People of different classes, such as samurai, peasants, craftsmen, and tradesmen, created their own culture during this time.
In particular, people of Japan’s capital city at the time, Edo (today’s Tokyo), enjoyed the four seasons and the company of other people, giving life to a culture brimming with vitality.

This saw the emergence of words like iki.
Iki was used to describe things like a gentleman’s mindset such as when men amuse themselves, the allure of a mature lady, or simple attire that enshrouded glamour beneath. The spirit of iki is still revered amongst the intellectual fashionistas in Japan.

Iki represents an urban "dandyism" of the Edo era. That can be iki by doing a small thing to give attention to something that would usually not be noticed. For example, let's say that we displayed a single flower in a small vase when your guests come to your home. It is a small display, but it gives people coming into the room a sense of comfort and a feeling of season. That would be an example of an iki arrangement. Iki can also be expressed in the thoughtfulness of one person towards another.

This series was created by master incense artisans from modern Tokyo, using fragrance to represent a range of Edo-inspired scenes.
As you light the incense, an enticing wisp of smoke beckons you to Edo’s urbane world of iki. The aroma will send you back in time to Japan’s good old Edo period.

OEDO-KOH tells six different stories of people from this era.
The drifting scent may awaken memories that lie deep within you.

60 -12 minute sticks per box. Each box comes with a metal burner.

About The Brand:

Nippon Kodo's devotion to making fine incense follows a long and honored tradition that started more than 400 years ago and can be traced back to Jyuemon Takai, better known as Koju, a skilled artisan in the art and the principal provider of precious rare and exquisite aromas to the Emperor of Japan and his Court.

Many of those pleasing and enduring high-quality incense fragrances, which the company continues to produce to this day, are based on the original formulas created by Koju and later by Yujiro Kito, who was hailed as the genius of fragrance during the Meiji restoration period in the 19th century - around the time that Japan opened its doors to the world and began to modernize itself.

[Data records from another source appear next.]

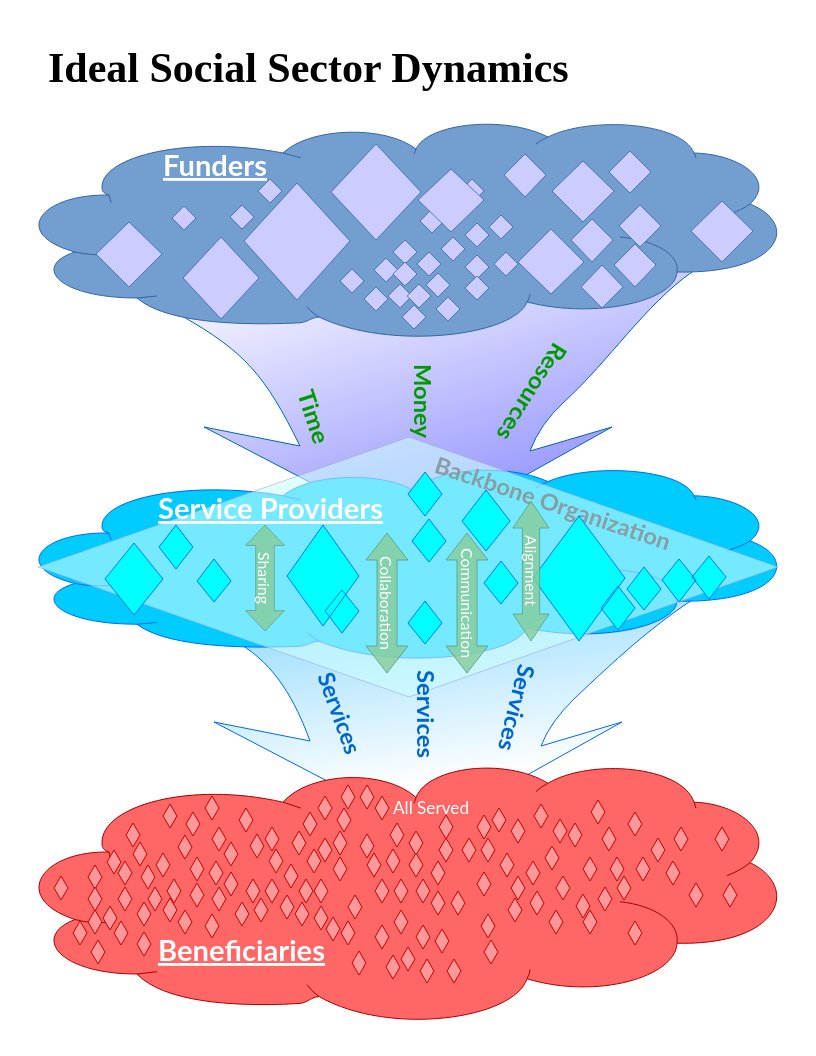
<!DOCTYPE html>
<html lang="en">
<head>
<meta charset="utf-8">
<title>Ideal Social Sector Dynamics</title>
<style>
:root{--funder:#729fcf;--funder-line:#3465a4;--lilac:#ccf;--provider:#0cf;--provider-line:#06f;--cyan:#0ff;--served:#f66;--served-line:#a00;--rose:#f99;--give:#090;--serve:#06c}
*{box-sizing:border-box}
body{margin:0;background:#fff}
.poster{position:relative;width:816px;height:1056px;overflow:hidden;background:#fff}
h1{position:absolute;left:48px;top:44px;margin:0;font:bold 42px/48px "Liberation Serif",serif;color:#000;white-space:nowrap}
.diagram{position:absolute;inset:0;display:block}
.diagram text{font-family:Lato,sans-serif}
.cloud path{vector-effect:non-scaling-stroke}
.heading{font-size:28px;font-weight:700;fill:#fff;text-decoration:underline}
.flow{font-size:23px;font-weight:700}
.give{fill:var(--give)}
.serve{fill:var(--serve)}
.exchange{fill:#8c9c;stroke:#5a9a84;stroke-width:.8}
.exchange-label{font-size:15px;fill:#fff}
.funders{fill:var(--lilac);stroke:var(--funder-line);stroke-width:.8}
.providers{fill:var(--cyan);stroke:var(--provider-line);stroke-width:.9}
.people{fill:var(--rose);stroke:#c00}
</style>
</head>
<body>
<main class="poster">
<h1>Ideal Social Sector Dynamics</h1>
<svg class="diagram" width="816" height="1056" viewBox="0 0 816 1056">
<defs>
<linearGradient id="give-fade" x1=".2" y1="0" x2=".65" y2=".85"><stop offset="0" stop-color="#fff"/><stop offset="1" stop-color="#99f"/></linearGradient>
<linearGradient id="serve-fade" x1=".3" y1="0" x2=".5" y2=".8"><stop offset="0" stop-color="#8bd8ff"/><stop offset="1" stop-color="#fff"/></linearGradient>
<g id="cloud" class="cloud">
<path d="M109 195C102 193 102 190 102 187C102 156 190 135 283 153C310 127 385 125 416 149C428 123 505 115 548 137C590 116 682 122 694 153C738 154 777 179 750 204C800 224 782 274 677 272C676 300 598 320 527 302C514 336 390 351 319 317C309 318 308 323 296 323C230 326 163 321 137 298C58 298 31 266 75 252C10 234 40 194 109 195Z"/>
<path fill="none" d="M109 195L111 203M283 153L301 158M416 149L414 154M548 137Q541 140 536 144M694 153L696 158M750 204Q742 210 727 215M677 272C680 254 654 240 620 237M527 302Q530 298 530 294M319 317Q311 312 307 307M137 298L157 296M75 252Q92 256 112 254"/>
</g>
<path id="grant" d="M0-12L12 0L0 12L-12 0Z"/>
<path id="person" d="M0-12L7 0L0 12L-7 0Z"/>
<path id="exchange" d="M0-70L21-43H10V43H21L0 70L-21 43H-10V-43H-21Z"/>
</defs>

<g class="flow-arrows">
<path fill="url(#give-fade)" stroke="#06a" d="M182 316C245 352 265 375 300 446L204 427L415 537L612 427L530 451Q540 424 564 402C610 360 645 305 692 272L600 240H240Z"/>
<path fill="url(#serve-fade)" stroke="#06f" d="M240 644C275 665 295 700 310 741L214 722L425 832L622 722L541 746Q550 722 575 698C615 660 650 628 692 600L600 580H280Z"/>
</g>

<use href="#cloud" fill="var(--funder)" stroke="var(--funder-line)"/>
<use href="#cloud" fill="var(--provider)" stroke="var(--provider-line)" transform="matrix(1 0 0 .886 0 360.2)"/>
<use href="#cloud" fill="var(--served)" stroke="var(--served-line)" transform="matrix(1 0 0 1.185 0 620.9)"/>

<g class="funders">
<use href="#grant" x="270" y="191"/><use href="#grant" x="184" y="218"/><use href="#grant" x="242" y="217"/>
<use href="#grant" x="432" y="221"/><use href="#grant" x="472" y="191"/><use href="#grant" x="501" y="227"/>
<use href="#grant" x="477" y="235"/><use href="#grant" x="453" y="249"/><use href="#grant" x="405" y="252"/>
<use href="#grant" x="429" y="264"/><use href="#grant" x="477" y="267"/><use href="#grant" x="506" y="264"/>
<use href="#grant" x="386" y="270"/><use href="#grant" x="405" y="274"/><use href="#grant" x="352" y="281"/>
<use href="#grant" x="438" y="285"/><use href="#grant" x="477" y="288"/><use href="#grant" x="376" y="299"/>
<use href="#grant" x="400" y="296"/><use href="#grant" x="419" y="296"/><use href="#grant" x="448" y="309"/><use href="#grant" x="414" y="317"/>
<path d="M129 222l33 32-33 33-33-33zM221 237l38 41-38 41-38-41zM297 183l53 58-53 59-53-59zM376 144l45 48-45 48-45-48zM451 169l33 31-33 32-33-32zM525 154l21 21-21 22-21-22zM583 161l31 30-31 31-31-31zM630 151l21 21-21 21-21-21zM551 229l33 33-33 32-33-32zM592 219l21 21-21 22-21-22zM640 205l21 21-21 21-21-21zM635 244l21 21-21 22-21-22zM602 265l21 22-21 21-21-21zM722 201l31 30-31 31-31-31z"/>
</g>
<text class="heading" x="163" y="176" textLength="104" lengthAdjust="spacingAndGlyphs">Funders</text>

<g class="flow give">
<text transform="translate(297 393) rotate(72)" textLength="55" lengthAdjust="spacingAndGlyphs">Time</text>
<text transform="translate(414 364) rotate(90)" textLength="74" lengthAdjust="spacingAndGlyphs">Money</text>
<text transform="translate(554 341) rotate(122)" textLength="110" lengthAdjust="spacingAndGlyphs">Resources</text>
</g>

<g class="backbone">
<path fill="#cff" fill-opacity=".57" stroke="#99c" stroke-opacity=".5" d="M409 437L778 567L409 697L38 567Z"/>
<text class="flow" fill="#8a9ea2" transform="translate(433 472) rotate(18.5)" textLength="247" lengthAdjust="spacingAndGlyphs">Backbone Organization</text>
</g>
<g class="providers">
<path d="M134 543l29 36-29 36-29-36zM176 525l17 22-17 22-17-22zM214 559l17 22-17 21-17-21zM323 525l36 51-36 50-36-50zM342 590l17 21-17 22-17-22zM425 472l17 22-17 22-17-22zM429 519l17 22-17 21-17-21zM425 601l17 22-17 21-17-21zM486 490l24 31-24 30-24-30zM501 561l17 22-17 21-17-21zM618 586l17 22-17 22-17-22zM579 516l46 62-46 63-46-63zM644 567l17 22-17 21-17-21zM679 559l17 21-17 22-17-22zM709 556l17 21-17 22-17-22z"/>
</g>
<g class="exchange">
<use href="#exchange" transform="translate(265 578) scale(.93 .757)"/>
<use href="#exchange" x="387" y="603"/>
<use href="#exchange" x="467" y="603"/>
<use href="#exchange" transform="translate(531 571) scale(.86 1)"/>
</g>
<g class="exchange-label">
<text transform="translate(258 552) rotate(90)" textLength="52" lengthAdjust="spacingAndGlyphs">Sharing</text>
<text transform="translate(380 556) rotate(90)" textLength="94" lengthAdjust="spacingAndGlyphs">Collaboration</text>
<text transform="translate(461 548) rotate(90)" textLength="110" lengthAdjust="spacingAndGlyphs">Communication</text>
<text transform="translate(525 535) rotate(90)" textLength="71" lengthAdjust="spacingAndGlyphs">Alignment</text>
</g>
<text class="heading" x="158" y="519" textLength="225" lengthAdjust="spacingAndGlyphs">Service Providers</text>

<g class="flow serve">
<text transform="translate(317 676) rotate(70)" textLength="85" lengthAdjust="spacingAndGlyphs">Services</text>
<text transform="translate(417 670) rotate(90)" textLength="88" lengthAdjust="spacingAndGlyphs">Services</text>
<text transform="translate(519 663) rotate(104)" textLength="88" lengthAdjust="spacingAndGlyphs">Services</text>
</g>

<g class="people">
<use href="#person" x="61" y="888"/><use href="#person" x="95" y="877"/><use href="#person" x="95" y="899"/><use href="#person" x="95" y="922"/><use href="#person" x="80" y="933"/><use href="#person" x="98" y="952"/>
<use href="#person" x="110" y="918"/><use href="#person" x="121" y="933"/><use href="#person" x="144" y="944"/><use href="#person" x="144" y="914"/><use href="#person" x="125" y="899"/><use href="#person" x="114" y="862"/>
<use href="#person" x="125" y="873"/><use href="#person" x="133" y="835"/><use href="#person" x="140" y="854"/><use href="#person" x="148" y="877"/><use href="#person" x="163" y="865"/><use href="#person" x="155" y="899"/>
<use href="#person" x="170" y="816"/><use href="#person" x="193" y="824"/><use href="#person" x="212" y="808"/><use href="#person" x="246" y="820"/><use href="#person" x="185" y="847"/><use href="#person" x="197" y="869"/>
<use href="#person" x="174" y="891"/><use href="#person" x="170" y="910"/><use href="#person" x="185" y="922"/><use href="#person" x="197" y="895"/><use href="#person" x="212" y="926"/><use href="#person" x="219" y="839"/>
<use href="#person" x="231" y="854"/><use href="#person" x="216" y="873"/><use href="#person" x="231" y="884"/><use href="#person" x="219" y="899"/><use href="#person" x="242" y="914"/><use href="#person" x="257" y="846"/>
<use href="#person" x="272" y="839"/><use href="#person" x="276" y="861"/><use href="#person" x="253" y="891"/><use href="#person" x="261" y="910"/><use href="#person" x="272" y="891"/><use href="#person" x="291" y="876"/>
<use href="#person" x="287" y="907"/><use href="#person" x="302" y="914"/><use href="#person" x="306" y="891"/><use href="#person" x="321" y="891"/><use href="#person" x="321" y="918"/><use href="#person" x="333" y="929"/>
<use href="#person" x="348" y="933"/><use href="#person" x="355" y="907"/><use href="#person" x="299" y="843"/><use href="#person" x="310" y="824"/><use href="#person" x="325" y="808"/><use href="#person" x="348" y="797"/>
<use href="#person" x="367" y="797"/><use href="#person" x="382" y="808"/><use href="#person" x="344" y="820"/><use href="#person" x="340" y="843"/><use href="#person" x="325" y="850"/><use href="#person" x="314" y="861"/>
<use href="#person" x="340" y="869"/><use href="#person" x="367" y="846"/><use href="#person" x="374" y="865"/><use href="#person" x="397" y="835"/><use href="#person" x="393" y="861"/><use href="#person" x="416" y="843"/>
<use href="#person" x="416" y="865"/><use href="#person" x="382" y="891"/><use href="#person" x="401" y="891"/><use href="#person" x="423" y="891"/><use href="#person" x="438" y="873"/><use href="#person" x="438" y="903"/>
<use href="#person" x="458" y="903"/><use href="#person" x="401" y="922"/><use href="#person" x="382" y="937"/><use href="#person" x="423" y="937"/><use href="#person" x="442" y="941"/><use href="#person" x="359" y="963"/>
<use href="#person" x="393" y="967"/><use href="#person" x="408" y="959"/><use href="#person" x="427" y="971"/><use href="#person" x="454" y="971"/><use href="#person" x="491" y="952"/><use href="#person" x="488" y="926"/>
<use href="#person" x="446" y="827"/><use href="#person" x="446" y="850"/><use href="#person" x="469" y="850"/><use href="#person" x="488" y="850"/><use href="#person" x="484" y="827"/><use href="#person" x="499" y="820"/>
<use href="#person" x="518" y="831"/><use href="#person" x="541" y="816"/><use href="#person" x="560" y="831"/><use href="#person" x="575" y="835"/><use href="#person" x="598" y="812"/><use href="#person" x="609" y="839"/>
<use href="#person" x="635" y="824"/><use href="#person" x="507" y="865"/><use href="#person" x="484" y="884"/><use href="#person" x="518" y="888"/><use href="#person" x="533" y="873"/><use href="#person" x="552" y="858"/>
<use href="#person" x="515" y="910"/><use href="#person" x="537" y="903"/><use href="#person" x="563" y="888"/><use href="#person" x="556" y="922"/><use href="#person" x="590" y="869"/><use href="#person" x="583" y="906"/>
<use href="#person" x="590" y="922"/><use href="#person" x="605" y="899"/><use href="#person" x="617" y="869"/><use href="#person" x="624" y="888"/><use href="#person" x="643" y="869"/><use href="#person" x="658" y="850"/>
<use href="#person" x="681" y="839"/><use href="#person" x="673" y="873"/><use href="#person" x="722" y="839"/><use href="#person" x="696" y="895"/><use href="#person" x="730" y="895"/><use href="#person" x="635" y="933"/>
</g>
<text x="393" y="814" font-size="17" fill="#fff" textLength="76" lengthAdjust="spacingAndGlyphs">All Served</text>
<text class="heading" x="158" y="961" textLength="167" lengthAdjust="spacingAndGlyphs">Beneficiaries</text>
</svg>
</main>
</body>
</html>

Brought to Japan in the eighth century by Buddhist monks, who used the mystical aromas in their religious ceremonies, "Koh," as incense is called in Japanese, passed into the realm of the aristocracy centuries later as a source of amusement and enlightenment as they "listened to the fragrance" in their parlor games.

It wasn't until the 14th century in the Japan's Muromachi Era that incense reached the height of its popularity with the upper and middle classes of Japanese society, who used it as a mark of distinction and sophistication and to dispel unpleasant odors. It was around this time that samurai warriors began perfuming their helmets and armor with incense before going into battle as they prepared to meet their fate.

Now, incense promises to become even more acceptable and desirable as a new dimension in gracious living that opens up a whole new world of spiritual awareness and understanding.